Technically, extproc is a layer on top of subprocess. The subprocess module support a rich API but is clumsy for many common use cases, namely sync/async fork-exec, command substitution and pipelining, all of which is trivial to do on system shells. [1][2]

This module depends on Python 2.6, or where subprocess is available. Doctests require /bin/sh to pass. Tested on Linux.

This is an alpha release. Expect bugs.

Let's start forking!

Cmd(), Sh() and Pipe()

Those objects hold information to prepare for a fork-exec (or in case of Pipe, a series thereof).

The first argument to Cmd() should be a list of command argurments.
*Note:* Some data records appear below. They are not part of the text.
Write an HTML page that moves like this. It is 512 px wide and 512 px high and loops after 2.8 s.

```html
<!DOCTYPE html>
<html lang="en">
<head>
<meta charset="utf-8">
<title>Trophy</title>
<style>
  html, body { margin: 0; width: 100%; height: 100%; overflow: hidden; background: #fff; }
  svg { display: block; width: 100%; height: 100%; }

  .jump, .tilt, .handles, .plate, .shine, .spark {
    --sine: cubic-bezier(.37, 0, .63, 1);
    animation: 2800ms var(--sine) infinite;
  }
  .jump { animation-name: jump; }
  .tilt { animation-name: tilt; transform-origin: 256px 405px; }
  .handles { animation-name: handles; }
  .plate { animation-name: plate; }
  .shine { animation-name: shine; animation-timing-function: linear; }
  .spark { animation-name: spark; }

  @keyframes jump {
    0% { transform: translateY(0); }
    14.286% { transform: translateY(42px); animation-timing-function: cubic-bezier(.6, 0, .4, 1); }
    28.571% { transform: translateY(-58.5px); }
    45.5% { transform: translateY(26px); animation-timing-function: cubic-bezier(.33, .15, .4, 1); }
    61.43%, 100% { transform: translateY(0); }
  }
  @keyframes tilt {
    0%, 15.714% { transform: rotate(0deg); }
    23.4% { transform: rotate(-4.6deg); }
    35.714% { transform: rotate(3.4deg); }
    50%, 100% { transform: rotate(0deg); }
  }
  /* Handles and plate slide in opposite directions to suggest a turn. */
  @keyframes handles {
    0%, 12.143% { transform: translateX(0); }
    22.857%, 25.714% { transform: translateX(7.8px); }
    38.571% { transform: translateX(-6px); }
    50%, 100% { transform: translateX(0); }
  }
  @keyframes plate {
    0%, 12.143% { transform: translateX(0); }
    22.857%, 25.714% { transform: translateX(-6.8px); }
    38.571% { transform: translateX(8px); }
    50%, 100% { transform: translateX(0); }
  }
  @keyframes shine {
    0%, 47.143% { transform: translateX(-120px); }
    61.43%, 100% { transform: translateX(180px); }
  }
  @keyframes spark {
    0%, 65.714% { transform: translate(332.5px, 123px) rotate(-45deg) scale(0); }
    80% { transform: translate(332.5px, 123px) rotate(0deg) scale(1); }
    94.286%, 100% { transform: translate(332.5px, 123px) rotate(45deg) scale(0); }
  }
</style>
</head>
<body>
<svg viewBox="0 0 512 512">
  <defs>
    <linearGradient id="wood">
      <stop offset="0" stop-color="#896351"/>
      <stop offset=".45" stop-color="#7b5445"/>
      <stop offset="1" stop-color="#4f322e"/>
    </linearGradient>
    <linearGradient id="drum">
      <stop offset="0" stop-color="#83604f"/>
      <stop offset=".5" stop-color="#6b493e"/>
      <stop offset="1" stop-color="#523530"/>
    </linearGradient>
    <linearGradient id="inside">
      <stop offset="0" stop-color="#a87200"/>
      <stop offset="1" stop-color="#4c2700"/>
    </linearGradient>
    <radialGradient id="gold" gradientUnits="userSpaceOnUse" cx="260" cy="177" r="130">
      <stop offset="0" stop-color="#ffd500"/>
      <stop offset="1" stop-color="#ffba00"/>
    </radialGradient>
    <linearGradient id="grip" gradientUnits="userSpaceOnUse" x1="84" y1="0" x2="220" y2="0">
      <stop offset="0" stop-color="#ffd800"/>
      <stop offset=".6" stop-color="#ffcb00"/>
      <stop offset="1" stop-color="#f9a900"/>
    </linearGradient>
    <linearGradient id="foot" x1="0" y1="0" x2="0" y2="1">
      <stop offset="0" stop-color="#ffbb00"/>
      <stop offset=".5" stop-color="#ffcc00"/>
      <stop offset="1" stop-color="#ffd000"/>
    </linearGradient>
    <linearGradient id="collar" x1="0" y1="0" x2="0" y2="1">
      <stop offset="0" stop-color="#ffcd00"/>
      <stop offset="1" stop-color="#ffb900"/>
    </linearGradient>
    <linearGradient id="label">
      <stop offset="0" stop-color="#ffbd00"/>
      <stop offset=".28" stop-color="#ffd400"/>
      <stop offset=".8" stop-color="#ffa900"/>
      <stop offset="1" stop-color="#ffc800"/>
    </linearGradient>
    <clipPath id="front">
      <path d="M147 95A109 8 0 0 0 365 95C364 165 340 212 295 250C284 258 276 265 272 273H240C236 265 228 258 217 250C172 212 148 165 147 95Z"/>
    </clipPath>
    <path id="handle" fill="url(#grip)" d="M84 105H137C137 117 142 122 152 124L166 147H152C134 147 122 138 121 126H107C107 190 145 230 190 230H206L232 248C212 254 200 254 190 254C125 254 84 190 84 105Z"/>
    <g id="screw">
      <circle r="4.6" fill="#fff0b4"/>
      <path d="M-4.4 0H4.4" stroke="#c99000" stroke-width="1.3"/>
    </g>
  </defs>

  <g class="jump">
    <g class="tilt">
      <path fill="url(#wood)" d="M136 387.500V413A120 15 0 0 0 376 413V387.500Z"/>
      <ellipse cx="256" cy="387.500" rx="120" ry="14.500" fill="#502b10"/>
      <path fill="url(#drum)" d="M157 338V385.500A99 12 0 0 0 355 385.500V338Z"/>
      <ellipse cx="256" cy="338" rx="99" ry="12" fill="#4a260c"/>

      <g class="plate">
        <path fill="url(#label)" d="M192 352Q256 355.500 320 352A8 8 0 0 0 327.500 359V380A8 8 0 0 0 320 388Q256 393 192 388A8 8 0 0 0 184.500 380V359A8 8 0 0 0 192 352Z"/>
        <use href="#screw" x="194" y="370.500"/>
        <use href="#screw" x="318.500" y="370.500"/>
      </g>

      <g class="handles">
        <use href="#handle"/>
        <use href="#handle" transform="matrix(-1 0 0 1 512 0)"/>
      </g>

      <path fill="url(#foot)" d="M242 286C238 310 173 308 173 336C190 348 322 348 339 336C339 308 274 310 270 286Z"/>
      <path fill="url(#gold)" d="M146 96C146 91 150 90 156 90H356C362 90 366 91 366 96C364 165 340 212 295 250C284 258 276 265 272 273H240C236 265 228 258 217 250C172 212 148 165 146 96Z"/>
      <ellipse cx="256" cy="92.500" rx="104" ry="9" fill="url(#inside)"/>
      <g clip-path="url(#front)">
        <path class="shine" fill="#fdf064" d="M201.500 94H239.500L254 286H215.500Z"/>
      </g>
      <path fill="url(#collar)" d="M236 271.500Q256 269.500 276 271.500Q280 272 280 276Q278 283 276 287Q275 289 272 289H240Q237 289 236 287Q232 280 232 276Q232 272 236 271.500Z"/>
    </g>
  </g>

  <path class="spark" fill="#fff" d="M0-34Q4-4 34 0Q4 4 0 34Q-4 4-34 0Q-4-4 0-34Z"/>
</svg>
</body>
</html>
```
If a string, it is passed to shlex.split(). Thus,

>>> Cmd(['grep', 'my stuff']) == Cmd('grep "my stuff"')

Sh(cmd) is equivalent to Cmd(['/bin/sh','-c', cmd]). It is also a subclass.

To construct a Pipe(), pass in a list of Cmd's.


run() performs a fork-exec-wait and return the child(ren)'s exit status(es), e.g.

>>> assert Cmd('/bin/true').run() == 0
>>> found_deadbeaf = Pipe(Cmd('dmesg'), Cmd('grep deadbeaf')).run() is a shorthand function:

>>> assert run('/bin/false') == 1


spawn() performs a fork-exec and returns a subprocess.Popen object. The following is equivalent to a gvim -f & on Unix shells:

>>> gvim = Cmd(['gvim', '-f']).spawn()

You may do what you wish to the Popen object, for instance,

>>> gvim.kill(15)


capture() also performs a fork-exec-wait but capture the child's stdin/stderr as file objects when possible, e.g.

>>> Sh('echo -n foo').capture(1)
>>> Sh('echo -n bar >&2').capture(2)

The full return is a namedtuple (stdin, stdout, exit_status), e.g.

>>> out, err, status = Sh('echo -n foo; echo -n bar >&2').capture(1, 2)

Capturing is equivalent to shell backquotes aka command substitution (but sh cannot capture stderr separate from stdout):

$ out=`echo -n foo`
$ outerr=$(echo -n foo; echo -n bar 2>&1 >&2)

extproc.cmd, and extproc.pipe are safe shortcuts that setup the capture of the child(ren)'s stdout, then read and close it, e,g.

>>> sh('echo -n foo')

The following finds files modified in the last 30 minutes and pipes to dmenu(1) to select a single item:

>>> item = pipe(Cmd('find -mmin +30'), Cmd('dmenu'))

I/O redirection

I/O redirections are performed by specifying a fd argument which should be a dict mapping a subset of file descriptors [0, 1, 2] to either open files, strings, or existing file descriptors, e.g.

>>> sh('echo -n foo; echo -n bar >&2', fd={2: 1})

The following append the child's stdout to the file 'abc' (equiv. to echo foo >> abc)

>>> sh('echo foo', {1: open('abc', 'a')})

os.devnull (which is just the string '/dev/null' on Unix) also works:

>>> Sh('echo -n ERROR >&2; echo bogus stuff', {1: os.devnull}).capture(2)

In fact you can pass in fd=SILENCE, which will send everything straight to hell, hmm... I mean /dev/null.


See docstrings for now.


The main interpreter process had better be a single thread, since forking multithreaded programs is not well understood by mortals. [3]

It is not a good idea to reuse Cmd's objects.


capture() use temporary files and is synchronous. It might be worth adding an async=True option to use PIPE for client code that knows what it is doing.

It is really too bad that subprocess does not support full I/O redirection.

See also: ./TODO


[1] sh(1) --

[2] The Scheme Shell --